§ What is expected: Read the listing below and copy out each line where the word "step" occurs.

§ Data to examine:
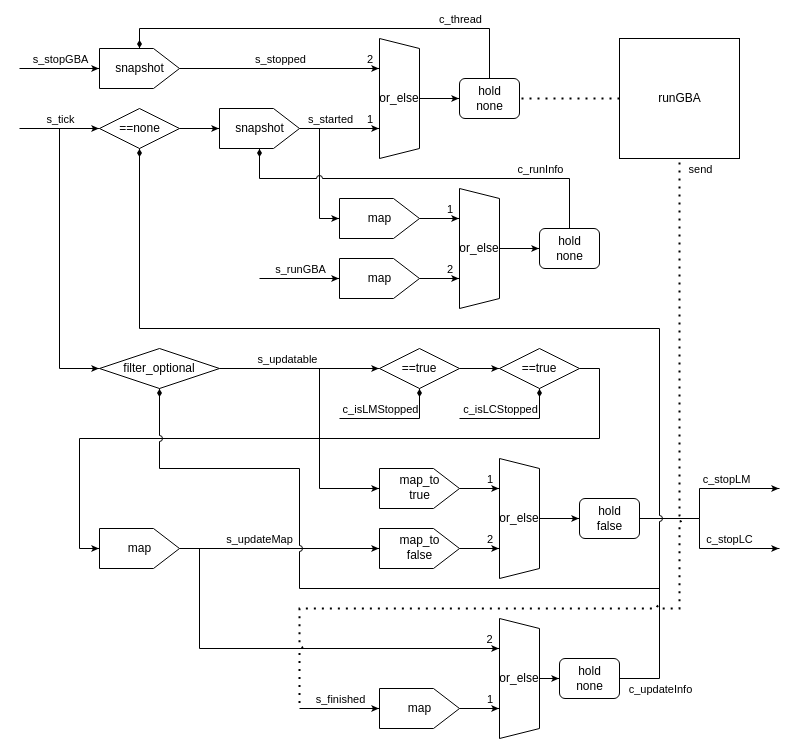
<!DOCTYPE html>
<html lang="en">
<head>
<meta charset="utf-8">
<title>Stream and cell flow diagram</title>
<style>
:root { --ink: #000; --paper: #fff; }
* { box-sizing: border-box; }
html, body { margin: 0; background: var(--paper); }
.diagram {
  position: relative; width: 800px; height: 751px; overflow: hidden;
  background: var(--paper); color: var(--ink);
  font: 12px/14px "Liberation Sans", Arial, sans-serif;
}
.drawing { position: absolute; inset: 0; display: block; }
.shapes { fill: var(--paper); stroke: var(--ink); }
.wires { fill: none; stroke: var(--ink); }
.wires .dotted { stroke-width: 2; stroke-dasharray: 2 6; }
.arrows path { marker-end: url(#arrow); }
.samples path { marker-end: url(#sample); }
.node, .label {
  position: absolute; left: var(--x); top: var(--y);
  transform: translate(-50%, -50%); white-space: nowrap; text-align: center;
}
.label { font-size: 11px; line-height: 13px; }
.box {
  position: absolute; left: var(--x); top: var(--y); width: 61px; height: 41px;
  display: flex; align-items: center; justify-content: center; text-align: center;
  line-height: 15px; border: 1px solid var(--ink); background: var(--paper);
}
.hold { border-radius: 6px; }
.runner { width: 121px; height: 121px; }
.two-line { line-height: 15px; }
</style>
</head>
<body>
<main class="diagram">
  <svg class="drawing" width="800" height="751" viewBox="0 0 800 751" aria-hidden="true">
    <defs>
      <marker id="arrow" markerUnits="userSpaceOnUse" markerWidth="10" markerHeight="10" refX="8.5" refY="4" orient="auto">
        <path d="M8 4L0 0.5L2 4L0 7.5Z" fill="#000"/>
      </marker>
      <marker id="sample" markerUnits="userSpaceOnUse" markerWidth="10" markerHeight="10" refX="9" refY="4" orient="auto">
        <path d="M0.5 4L4.5 1.5L8.5 4L4.5 6.5Z" fill="#000"/>
      </marker>
      <path id="step" d="M0 0H54L80 20L54 40H0Z"/>
      <path id="merge" d="M0 0L40 10V110L0 120Z"/>
      <path id="gate" d="M0 20L40 0L80 20L40 40Z"/>
    </defs>

    <g transform="translate(-.5 -.5)">
      <g class="shapes">
        <use href="#step" x="100" y="49"/>
        <use href="#step" x="220" y="109"/>
        <use href="#step" x="340" y="199"/>
        <use href="#step" x="340" y="259"/>
        <use href="#step" x="380" y="469"/>
        <use href="#step" x="380" y="529"/>
        <use href="#step" x="100" y="529"/>
        <use href="#step" x="380" y="689"/>
        <use href="#merge" x="380" y="39"/>
        <use href="#merge" x="460" y="189"/>
        <use href="#merge" x="500" y="459"/>
        <use href="#merge" x="500" y="619"/>
        <use href="#gate" x="100" y="109"/>
        <use href="#gate" x="380" y="349"/>
        <use href="#gate" x="500" y="349"/>
        <polygon points="100,369 160,349 220,369 160,389"/>
      </g>

      <g class="wires">
        <g class="arrows">
          <path d="M20 69H100"/>
          <path d="M180 69H380"/>
          <path d="M20 129H100"/>
          <path d="M180 129H220"/>
          <path d="M300 129H380"/>
          <path d="M420 99H460"/>
          <path d="M60 129V369H100"/>
          <path d="M320 129V219H340"/>
          <path d="M260 279H340"/>
          <path d="M420 219H460"/>
          <path d="M420 279H460"/>
          <path d="M500 249H540"/>
          <path d="M220 369H380"/>
          <path d="M460 369H500"/>
          <path d="M580 369H600V439H80V549H100"/>
          <path d="M320 369V489H380"/>
          <path d="M180 549H380"/>
          <path d="M460 489H500"/>
          <path d="M460 549H500"/>
          <path d="M540 519H580"/>
          <path d="M640 519H700V489H780"/>
          <path d="M700 519V549H780"/>
          <path d="M200 549V649H500"/>
          <path d="M300 709H380"/>
          <path d="M460 709H500"/>
          <path d="M540 679H560"/>
        </g>
        <g class="samples">
          <path d="M490 79V29H140V49"/>
          <path d="M570 229V179H323a3 3 0 0 0-6 0H260V149"/>
          <path d="M620 679H660V522a3 3 0 0 0 0-6V329H140V149"/>
          <path d="M660 589H300V552a3 3 0 0 0 0-6V469H160V442a3 3 0 0 0 0-6V389"/>
          <path d="M340 419H420V389"/>
          <path d="M460 419H540V389"/>
        </g>
        <path class="dotted" d="M522 99H620"/>
        <path class="dotted" d="M680 163V516a3 3 0 0 1 0 6V609H663a3 3 0 0 0-6 0H300V646a3 3 0 0 1 0 6V709"/>
      </g>
    </g>
  </svg>

  <div class="box hold" style="--x:459px;--y:78px">hold<br>none</div>
  <div class="box hold" style="--x:539px;--y:228px">hold<br>none</div>
  <div class="box hold" style="--x:579px;--y:498px">hold<br>false</div>
  <div class="box hold" style="--x:559px;--y:658px">hold<br>none</div>
  <div class="box runner" style="--x:619px;--y:38px">runGBA</div>

  <div class="node" style="--x:139.5px;--y:68px">snapshot</div>
  <div class="node" style="--x:259.5px;--y:128px">snapshot</div>
  <div class="node" style="--x:139.5px;--y:128px">==none</div>
  <div class="node" style="--x:399px;--y:98px">or_else</div>
  <div class="node" style="--x:379.5px;--y:218px">map</div>
  <div class="node" style="--x:379.5px;--y:278px">map</div>
  <div class="node" style="--x:479px;--y:248px">or_else</div>
  <div class="node" style="--x:159px;--y:368px">filter_optional</div>
  <div class="node" style="--x:419px;--y:368px">==true</div>
  <div class="node" style="--x:539px;--y:368px">==true</div>
  <div class="node two-line" style="--x:419.5px;--y:488px">map_to<br>true</div>
  <div class="node two-line" style="--x:419.5px;--y:548px">map_to<br>false</div>
  <div class="node" style="--x:519px;--y:518px">or_else</div>
  <div class="node" style="--x:139.5px;--y:548px">map</div>
  <div class="node" style="--x:519px;--y:678px">or_else</div>
  <div class="node" style="--x:419.5px;--y:708px">map</div>

  <span class="label" style="--x:60.5px;--y:59px">s_stopGBA</span>
  <span class="label" style="--x:280.5px;--y:59px">s_stopped</span>
  <span class="label" style="--x:460.5px;--y:19px">c_thread</span>
  <span class="label" style="--x:60.5px;--y:119px">s_tick</span>
  <span class="label" style="--x:330.5px;--y:119px">s_started</span>
  <span class="label" style="--x:370px;--y:59px">2</span>
  <span class="label" style="--x:370px;--y:119px">1</span>
  <span class="label" style="--x:700.5px;--y:169px">send</span>
  <span class="label" style="--x:540.5px;--y:169px">c_runInfo</span>
  <span class="label" style="--x:450px;--y:209px">1</span>
  <span class="label" style="--x:450px;--y:269px">2</span>
  <span class="label" style="--x:300.5px;--y:269px">s_runGBA</span>
  <span class="label" style="--x:287.5px;--y:359px">s_updatable</span>
  <span class="label" style="--x:380.5px;--y:409px">c_isLMStopped</span>
  <span class="label" style="--x:500.5px;--y:409px">c_isLCStopped</span>
  <span class="label" style="--x:490px;--y:479px">1</span>
  <span class="label" style="--x:490px;--y:539px">2</span>
  <span class="label" style="--x:726.5px;--y:479px">c_stopLM</span>
  <span class="label" style="--x:729.5px;--y:539px">c_stopLC</span>
  <span class="label" style="--x:259.5px;--y:539px">s_updateMap</span>
  <span class="label" style="--x:489.5px;--y:639px">2</span>
  <span class="label" style="--x:490px;--y:699px">1</span>
  <span class="label" style="--x:340.5px;--y:699px">s_finished</span>
  <span class="label" style="--x:660.5px;--y:689px">c_updateInfo</span>
</main>
</body>
</html>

§ Solution to this task:
      <path id="step" d="M0 0H54L80 20L54 40H0Z"/>
        <use href="#step" x="100" y="49"/>
        <use href="#step" x="220" y="109"/>
        <use href="#step" x="340" y="199"/>
        <use href="#step" x="340" y="259"/>
        <use href="#step" x="380" y="469"/>
        <use href="#step" x="380" y="529"/>
        <use href="#step" x="100" y="529"/>
        <use href="#step" x="380" y="689"/>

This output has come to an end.